Mozilla says it will move the Thunderbird email client to a new, wholly owned subsidiary of the Mozilla Foundation, called MZLA Technologies Corporation, which would allow it to monetise the project.
The company reckons the move will not impact the software's day-to-day activities or mission. "Thunderbird will still remain free and open source, with the same release schedule and people driving the project," wrote chair of the Thunderbird Council, Philipp Kewisch, in a blog post confirming the move.
Thunderbird's future has been on shaky ground for a number of years. Mozilla dropped development on the email client in 2015, saying that it would only deliver security and maintenance updates in the future.
Later that year, Mozilla Foundation chair Mitchell Baker said it was separating Thunderbird from Firefox in a post to a Mozilla newsgroup, saying she did not believe Thunderbird has the same potential "industry-wide" impact as Firefox.
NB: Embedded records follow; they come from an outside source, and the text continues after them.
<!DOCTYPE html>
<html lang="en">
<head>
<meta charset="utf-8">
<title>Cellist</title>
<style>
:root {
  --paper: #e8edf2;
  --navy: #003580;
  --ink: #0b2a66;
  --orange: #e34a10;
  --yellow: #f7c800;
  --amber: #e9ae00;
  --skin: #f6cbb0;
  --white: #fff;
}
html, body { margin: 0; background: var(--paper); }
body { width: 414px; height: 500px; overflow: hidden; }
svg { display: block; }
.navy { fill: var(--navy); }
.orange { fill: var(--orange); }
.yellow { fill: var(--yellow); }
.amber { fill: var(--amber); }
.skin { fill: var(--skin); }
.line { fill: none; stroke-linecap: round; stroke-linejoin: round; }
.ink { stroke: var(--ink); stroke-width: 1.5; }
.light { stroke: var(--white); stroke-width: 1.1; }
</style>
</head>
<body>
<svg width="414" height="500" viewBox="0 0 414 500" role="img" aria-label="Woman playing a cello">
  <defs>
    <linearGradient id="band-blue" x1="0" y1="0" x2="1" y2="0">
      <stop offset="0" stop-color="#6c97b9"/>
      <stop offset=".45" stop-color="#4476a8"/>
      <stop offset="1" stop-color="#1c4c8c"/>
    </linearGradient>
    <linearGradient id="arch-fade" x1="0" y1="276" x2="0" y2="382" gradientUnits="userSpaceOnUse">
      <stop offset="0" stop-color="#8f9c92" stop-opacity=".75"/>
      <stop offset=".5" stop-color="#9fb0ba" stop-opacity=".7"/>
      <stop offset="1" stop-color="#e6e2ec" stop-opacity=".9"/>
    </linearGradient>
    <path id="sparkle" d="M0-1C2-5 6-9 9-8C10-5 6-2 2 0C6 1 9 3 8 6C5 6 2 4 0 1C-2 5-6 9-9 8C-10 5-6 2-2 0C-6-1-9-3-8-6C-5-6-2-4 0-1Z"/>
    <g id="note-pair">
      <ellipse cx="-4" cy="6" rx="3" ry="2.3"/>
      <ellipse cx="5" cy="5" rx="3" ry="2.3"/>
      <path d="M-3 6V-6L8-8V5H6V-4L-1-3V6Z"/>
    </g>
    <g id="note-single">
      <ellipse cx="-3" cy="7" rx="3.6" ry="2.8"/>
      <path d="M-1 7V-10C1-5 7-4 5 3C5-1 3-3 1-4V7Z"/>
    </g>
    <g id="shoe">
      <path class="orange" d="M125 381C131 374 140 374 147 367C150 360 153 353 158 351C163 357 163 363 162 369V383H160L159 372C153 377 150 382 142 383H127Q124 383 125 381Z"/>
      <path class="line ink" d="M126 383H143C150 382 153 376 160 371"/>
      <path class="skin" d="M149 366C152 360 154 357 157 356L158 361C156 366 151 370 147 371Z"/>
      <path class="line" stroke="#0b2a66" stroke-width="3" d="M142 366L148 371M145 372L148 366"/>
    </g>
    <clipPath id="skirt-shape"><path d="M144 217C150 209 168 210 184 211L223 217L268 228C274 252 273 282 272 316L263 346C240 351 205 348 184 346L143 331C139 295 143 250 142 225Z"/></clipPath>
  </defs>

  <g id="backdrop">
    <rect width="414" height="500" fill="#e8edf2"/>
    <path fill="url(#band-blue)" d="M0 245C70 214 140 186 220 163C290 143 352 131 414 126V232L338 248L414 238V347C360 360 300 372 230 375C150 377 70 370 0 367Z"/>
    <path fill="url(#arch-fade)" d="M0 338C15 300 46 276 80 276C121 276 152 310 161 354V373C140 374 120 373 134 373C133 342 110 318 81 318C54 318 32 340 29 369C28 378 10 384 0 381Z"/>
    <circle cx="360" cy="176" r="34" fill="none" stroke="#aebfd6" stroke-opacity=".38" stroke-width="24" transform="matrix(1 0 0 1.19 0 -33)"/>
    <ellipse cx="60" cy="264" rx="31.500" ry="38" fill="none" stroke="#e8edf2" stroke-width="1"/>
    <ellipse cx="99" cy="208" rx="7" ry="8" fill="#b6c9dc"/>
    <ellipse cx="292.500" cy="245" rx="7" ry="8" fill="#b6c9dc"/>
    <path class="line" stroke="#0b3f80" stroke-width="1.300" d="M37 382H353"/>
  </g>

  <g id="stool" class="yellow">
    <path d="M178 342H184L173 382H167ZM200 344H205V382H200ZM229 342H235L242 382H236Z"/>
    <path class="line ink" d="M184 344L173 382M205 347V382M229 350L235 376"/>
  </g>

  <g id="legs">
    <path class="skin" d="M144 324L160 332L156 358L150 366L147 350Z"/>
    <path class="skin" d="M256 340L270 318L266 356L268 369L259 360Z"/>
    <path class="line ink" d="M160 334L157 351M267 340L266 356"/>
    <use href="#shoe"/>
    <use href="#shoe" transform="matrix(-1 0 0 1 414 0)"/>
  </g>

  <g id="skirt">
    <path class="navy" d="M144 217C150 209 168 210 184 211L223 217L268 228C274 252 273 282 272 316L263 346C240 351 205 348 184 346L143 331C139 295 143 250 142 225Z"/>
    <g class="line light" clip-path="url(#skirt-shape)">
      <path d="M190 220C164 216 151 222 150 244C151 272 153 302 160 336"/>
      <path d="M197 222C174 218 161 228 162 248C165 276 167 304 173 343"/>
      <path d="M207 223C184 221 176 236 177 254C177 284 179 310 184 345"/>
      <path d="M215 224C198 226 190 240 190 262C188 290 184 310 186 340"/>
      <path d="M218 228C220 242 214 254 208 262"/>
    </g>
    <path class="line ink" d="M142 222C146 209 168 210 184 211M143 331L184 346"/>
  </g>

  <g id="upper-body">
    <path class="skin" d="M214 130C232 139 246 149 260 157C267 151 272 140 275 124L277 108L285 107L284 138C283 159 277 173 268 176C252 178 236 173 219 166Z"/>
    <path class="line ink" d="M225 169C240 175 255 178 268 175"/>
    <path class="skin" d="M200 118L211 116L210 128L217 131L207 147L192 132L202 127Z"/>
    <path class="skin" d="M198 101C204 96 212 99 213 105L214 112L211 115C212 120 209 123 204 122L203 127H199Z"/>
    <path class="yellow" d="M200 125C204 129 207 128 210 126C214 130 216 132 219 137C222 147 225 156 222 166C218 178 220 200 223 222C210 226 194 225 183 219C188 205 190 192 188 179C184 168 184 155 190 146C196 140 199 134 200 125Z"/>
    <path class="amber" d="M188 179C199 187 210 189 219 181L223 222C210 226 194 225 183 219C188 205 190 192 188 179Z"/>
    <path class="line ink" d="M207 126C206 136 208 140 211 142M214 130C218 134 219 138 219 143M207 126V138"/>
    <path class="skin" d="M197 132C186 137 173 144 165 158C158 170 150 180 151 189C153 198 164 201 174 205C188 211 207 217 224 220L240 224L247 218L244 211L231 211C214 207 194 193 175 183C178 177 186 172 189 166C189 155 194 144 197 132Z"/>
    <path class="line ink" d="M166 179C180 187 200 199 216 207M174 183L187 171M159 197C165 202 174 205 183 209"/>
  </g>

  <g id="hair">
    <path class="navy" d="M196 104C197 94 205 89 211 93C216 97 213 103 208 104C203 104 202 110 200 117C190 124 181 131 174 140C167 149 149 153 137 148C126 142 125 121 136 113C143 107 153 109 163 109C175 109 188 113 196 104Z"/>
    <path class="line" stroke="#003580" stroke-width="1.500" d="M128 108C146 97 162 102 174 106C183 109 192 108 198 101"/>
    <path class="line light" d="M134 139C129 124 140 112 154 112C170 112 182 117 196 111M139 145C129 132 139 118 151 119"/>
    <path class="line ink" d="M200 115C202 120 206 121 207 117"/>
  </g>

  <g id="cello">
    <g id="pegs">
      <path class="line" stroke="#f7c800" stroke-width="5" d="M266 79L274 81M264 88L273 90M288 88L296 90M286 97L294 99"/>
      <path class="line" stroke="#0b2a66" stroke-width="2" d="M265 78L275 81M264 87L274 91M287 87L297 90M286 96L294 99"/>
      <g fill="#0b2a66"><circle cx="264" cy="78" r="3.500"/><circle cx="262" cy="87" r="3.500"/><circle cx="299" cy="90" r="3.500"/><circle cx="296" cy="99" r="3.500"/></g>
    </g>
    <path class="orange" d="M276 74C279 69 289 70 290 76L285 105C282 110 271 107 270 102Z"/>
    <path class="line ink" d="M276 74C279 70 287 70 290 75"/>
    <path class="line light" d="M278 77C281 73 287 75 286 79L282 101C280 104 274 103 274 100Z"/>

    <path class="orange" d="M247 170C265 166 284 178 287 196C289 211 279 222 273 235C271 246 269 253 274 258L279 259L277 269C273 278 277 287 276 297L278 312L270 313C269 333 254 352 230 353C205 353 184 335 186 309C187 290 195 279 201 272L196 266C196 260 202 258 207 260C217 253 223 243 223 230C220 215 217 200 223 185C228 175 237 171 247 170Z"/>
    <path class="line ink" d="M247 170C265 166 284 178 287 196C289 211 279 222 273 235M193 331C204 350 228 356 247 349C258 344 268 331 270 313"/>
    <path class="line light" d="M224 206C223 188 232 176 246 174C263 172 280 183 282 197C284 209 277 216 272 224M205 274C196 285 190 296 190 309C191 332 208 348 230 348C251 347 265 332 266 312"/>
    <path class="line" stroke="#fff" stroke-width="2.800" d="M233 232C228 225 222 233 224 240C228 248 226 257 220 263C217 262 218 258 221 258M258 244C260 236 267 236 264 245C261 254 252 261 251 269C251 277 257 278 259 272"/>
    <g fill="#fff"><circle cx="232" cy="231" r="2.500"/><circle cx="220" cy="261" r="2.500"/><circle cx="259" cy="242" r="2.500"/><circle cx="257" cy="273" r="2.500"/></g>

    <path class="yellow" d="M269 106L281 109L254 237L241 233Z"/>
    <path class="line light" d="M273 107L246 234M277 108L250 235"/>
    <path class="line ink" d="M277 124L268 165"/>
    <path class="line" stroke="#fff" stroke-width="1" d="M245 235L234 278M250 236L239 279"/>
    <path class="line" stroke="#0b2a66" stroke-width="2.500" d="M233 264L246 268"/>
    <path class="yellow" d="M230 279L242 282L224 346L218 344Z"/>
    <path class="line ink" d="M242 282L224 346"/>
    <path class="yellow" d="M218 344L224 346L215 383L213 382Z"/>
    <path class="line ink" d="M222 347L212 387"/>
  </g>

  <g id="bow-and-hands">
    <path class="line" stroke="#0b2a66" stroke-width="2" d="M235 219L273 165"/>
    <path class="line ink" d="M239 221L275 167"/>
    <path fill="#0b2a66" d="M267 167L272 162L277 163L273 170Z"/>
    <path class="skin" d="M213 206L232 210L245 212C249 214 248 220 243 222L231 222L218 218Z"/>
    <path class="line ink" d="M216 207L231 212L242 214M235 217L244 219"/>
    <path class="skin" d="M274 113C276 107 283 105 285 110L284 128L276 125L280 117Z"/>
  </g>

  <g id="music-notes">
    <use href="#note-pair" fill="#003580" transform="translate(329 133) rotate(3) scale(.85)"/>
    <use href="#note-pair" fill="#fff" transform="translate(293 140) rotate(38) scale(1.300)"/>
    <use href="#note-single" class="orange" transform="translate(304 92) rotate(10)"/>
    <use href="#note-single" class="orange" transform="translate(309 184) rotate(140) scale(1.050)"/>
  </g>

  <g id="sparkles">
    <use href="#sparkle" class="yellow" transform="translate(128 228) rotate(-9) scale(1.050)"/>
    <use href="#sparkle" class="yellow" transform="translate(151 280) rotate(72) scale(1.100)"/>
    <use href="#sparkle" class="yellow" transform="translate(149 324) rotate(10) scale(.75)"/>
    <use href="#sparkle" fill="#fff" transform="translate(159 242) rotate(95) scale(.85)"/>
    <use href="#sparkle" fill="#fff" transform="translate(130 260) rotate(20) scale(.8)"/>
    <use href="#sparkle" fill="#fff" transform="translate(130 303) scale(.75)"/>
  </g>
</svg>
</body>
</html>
Possible new homes for the email client suggested at the time included the Software Freedom Conservancy, the Document Foundation, or inking a new deal with the Mozilla Foundation, according to report (PDF) commissioned at the time. A separate Thunderbird Foundation was also considered, but ruled out as a first step.
Ha, ha ... business!
The company's new home ended up being its old home: the Mozilla Foundation, but with a fresh agreement that would ensure the company could keep its "focus" on its browser business. Thunderbird's development would be mostly independent of Firefox, but it would still receive some support from the mother nest.
This abode will give the Thunderbird project more "flexibility and agility, but will also allow us to explore offering our users products and services that were not possible under the Mozilla Foundation," said Kewisch.
It also lets the company "collect revenue through partnerships and non-charitable donations, which in turn can be used to cover the costs of new products and services."
Last year, Thunderbird hired six new employees - five engineers and a community manager - thanks to an increase in donations, which remains the company's primary source of funding. It released a new version, 60, which was said to improve security, stability, the user interface, and calendars.
Thunderbird's new home might help the email client chase after a larger market share. According to data from Litmus Email Analytics, the Mozilla email client accounted for just 0.5 per cent of all email opened across all devices in Q1 2019 - up from 0.1 per cent in Q2 2018, but well behind Outlook's 9.2 per cent or Apple Mail's 7.8 per cent. ®